Julie Bindel

The great posh food con

Scarcity doesn’t mean tasty

  • From Spectator Life

I had taken a friend out for a significant birthday, to a high-end French joint in London. We ordered the tasting menu, an eight course extravaganza with wine pairings. It was not a cheap date, but a special occasion. The third course was a tiny bowl of herb risotto, and as it was served, a waiter appeared holding a large white truffle and a tiny grater, asking if we would like some shavings from the magnificent looking beast. I politely declined, but my friend answered, ‘Of course, why not?’

Please do not confuse me with the likes of Jack Monroe

Why had I turned down this luxurious offering? Not only because of the £30 supplement on the already monumental price of the meal, which of course the waiter didn’t mention to my dining companion (only my menu contained prices). The main reason was because I can’t stand the stuff – it smells and tastes a bit like wet dog. As the waiter shaved off a few translucent slithers with great aplomb, I caught a whiff of exhaust fumes and old leather.

The market price for white truffle is up to £600 for 100g. Extraordinary. Does anyone actually like the taste of truffle? Perhaps what they are impressed with is the cost and the rarity. But it’s not just this ingredient, it’s also, for example, gold leaf. At approaching £100 for a gramme of the ‘good stuff’, and often found on poncy desserts, such as cupcakes and chocolate mousse, edible gold leaf is supposed to bring glamour to a dish. The type of restaurant filled with perma-tans and Gucci would serve it on an overcooked steak, or add it to cocktails. 

Basically, it is a very expensive decoration, and fairy tricky to use. The leaves are delicate, so they tear and wrinkle and can be blown away into oblivion. In other words, they are the biggest fuss known to humanity, and have absolutely no taste at all.

Which brings me to saffron, one of the most expensive spices in the world. It has a pungent, metallic flavour, and for me, it’s only value is the strong yellow colour that’s immediately noticeable in food such as pilau rice. But in any dish where there are strong flavours, it simply gets lost. It is a bit like food colouring with a nasty aftertaste. Sargol saffron market rate is £9.00 per gramme. 

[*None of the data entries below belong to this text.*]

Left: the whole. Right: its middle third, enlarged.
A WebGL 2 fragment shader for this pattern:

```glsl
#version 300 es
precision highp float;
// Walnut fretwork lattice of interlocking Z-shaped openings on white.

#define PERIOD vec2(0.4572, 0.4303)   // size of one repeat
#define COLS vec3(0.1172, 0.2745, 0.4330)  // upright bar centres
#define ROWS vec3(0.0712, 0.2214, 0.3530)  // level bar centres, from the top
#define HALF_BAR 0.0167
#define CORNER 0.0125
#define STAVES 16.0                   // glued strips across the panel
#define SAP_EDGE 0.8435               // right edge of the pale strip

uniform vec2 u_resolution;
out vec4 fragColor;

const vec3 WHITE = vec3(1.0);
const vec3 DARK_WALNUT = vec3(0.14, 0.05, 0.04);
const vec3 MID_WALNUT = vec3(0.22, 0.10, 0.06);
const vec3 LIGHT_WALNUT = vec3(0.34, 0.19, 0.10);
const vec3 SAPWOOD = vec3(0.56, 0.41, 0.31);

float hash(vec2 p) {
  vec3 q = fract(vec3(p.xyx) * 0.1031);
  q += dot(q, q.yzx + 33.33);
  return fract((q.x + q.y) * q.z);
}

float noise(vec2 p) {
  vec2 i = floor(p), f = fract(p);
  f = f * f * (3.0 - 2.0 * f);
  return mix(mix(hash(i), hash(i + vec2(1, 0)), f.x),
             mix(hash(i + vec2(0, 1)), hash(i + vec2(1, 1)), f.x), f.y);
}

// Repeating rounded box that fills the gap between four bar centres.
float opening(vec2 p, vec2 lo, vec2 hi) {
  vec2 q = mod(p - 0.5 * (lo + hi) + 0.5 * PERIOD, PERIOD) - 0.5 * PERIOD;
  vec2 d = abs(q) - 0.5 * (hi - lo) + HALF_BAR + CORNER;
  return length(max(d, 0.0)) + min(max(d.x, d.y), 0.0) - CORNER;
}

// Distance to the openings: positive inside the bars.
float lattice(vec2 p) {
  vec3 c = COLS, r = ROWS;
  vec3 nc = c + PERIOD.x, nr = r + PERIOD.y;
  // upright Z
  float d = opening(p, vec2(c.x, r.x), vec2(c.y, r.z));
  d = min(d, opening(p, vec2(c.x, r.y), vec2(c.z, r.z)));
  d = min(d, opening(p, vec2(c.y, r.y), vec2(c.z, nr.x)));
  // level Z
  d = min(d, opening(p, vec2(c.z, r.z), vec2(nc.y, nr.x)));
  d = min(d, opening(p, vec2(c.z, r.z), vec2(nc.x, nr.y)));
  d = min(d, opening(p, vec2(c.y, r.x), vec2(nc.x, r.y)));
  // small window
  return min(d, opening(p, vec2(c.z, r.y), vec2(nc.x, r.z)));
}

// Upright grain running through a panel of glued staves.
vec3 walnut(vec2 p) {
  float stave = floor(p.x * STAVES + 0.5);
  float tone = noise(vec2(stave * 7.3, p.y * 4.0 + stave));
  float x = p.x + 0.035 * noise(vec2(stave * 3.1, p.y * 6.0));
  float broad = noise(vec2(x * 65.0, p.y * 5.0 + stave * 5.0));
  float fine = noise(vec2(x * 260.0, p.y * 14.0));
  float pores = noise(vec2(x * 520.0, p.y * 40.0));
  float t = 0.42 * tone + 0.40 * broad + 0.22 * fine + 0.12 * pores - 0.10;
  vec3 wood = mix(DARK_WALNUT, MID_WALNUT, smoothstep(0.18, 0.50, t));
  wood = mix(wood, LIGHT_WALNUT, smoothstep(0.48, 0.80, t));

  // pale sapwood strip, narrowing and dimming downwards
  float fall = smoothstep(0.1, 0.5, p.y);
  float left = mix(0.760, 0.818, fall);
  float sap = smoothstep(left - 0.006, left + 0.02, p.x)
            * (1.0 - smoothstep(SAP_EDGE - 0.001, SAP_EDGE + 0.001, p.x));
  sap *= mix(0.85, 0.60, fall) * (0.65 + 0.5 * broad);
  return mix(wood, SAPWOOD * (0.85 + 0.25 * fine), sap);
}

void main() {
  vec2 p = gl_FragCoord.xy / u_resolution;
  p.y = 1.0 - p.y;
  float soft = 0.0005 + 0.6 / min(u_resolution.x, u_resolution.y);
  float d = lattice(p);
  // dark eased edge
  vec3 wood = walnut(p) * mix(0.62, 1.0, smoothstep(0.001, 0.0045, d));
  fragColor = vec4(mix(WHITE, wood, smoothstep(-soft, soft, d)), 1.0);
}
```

And now the biggest cliche in luxury ingredients: caviar. I tried it once when on a story in Russia, expecting to be hugely impressed. It was served with frozen vodka, on a thin cracker, and it tasted a little bit like the stuff that comes in a jar in Waitrose for about three quid, but not nearly as nice.  The prices for black caviar range from £50 to £300 per 100g. This caviar is listed in the Guinness Book of Records as the most expensive in the world. Trout caviar is £6.50 for the same amount. I defy you to tell me the difference. 

But please do not confuse me with the likes of Jack Monroe. I am not about to start cooking from cheap, out of date tins and setting fire to myself to keep warm. Anyone that reads my columns here will perhaps have worked out that much of my expendable income goes on good quality food and booze.

So, what is it worth splurging out on? Really good quality tomatoes for example, the best cheese from a proper outlet rather than supermarket, olive oil, coffee beans, and sea salt. Cheap coconut milk always diminishes a dish, and vinegar is far better if you go high-end. Cheap tinned tomatoes are horrible, bitter and watery, so I always buy the most expensive. Same with butter: the best Guernsey is far superior to the cheap variety. I have a rule that any wine I use in cooking has to be good enough to drink.

But gold leaf, caviar and truffles tend to remind me of the rather crude, sexist phrase popular in the north of England, ‘all fur coat and no knickers’, meaning a posh appearance and no substance. That £30 supplement for the few shavings of truffle at my friend’s birthday meal was left off the bill, by accident. It restored my believe in natural justice.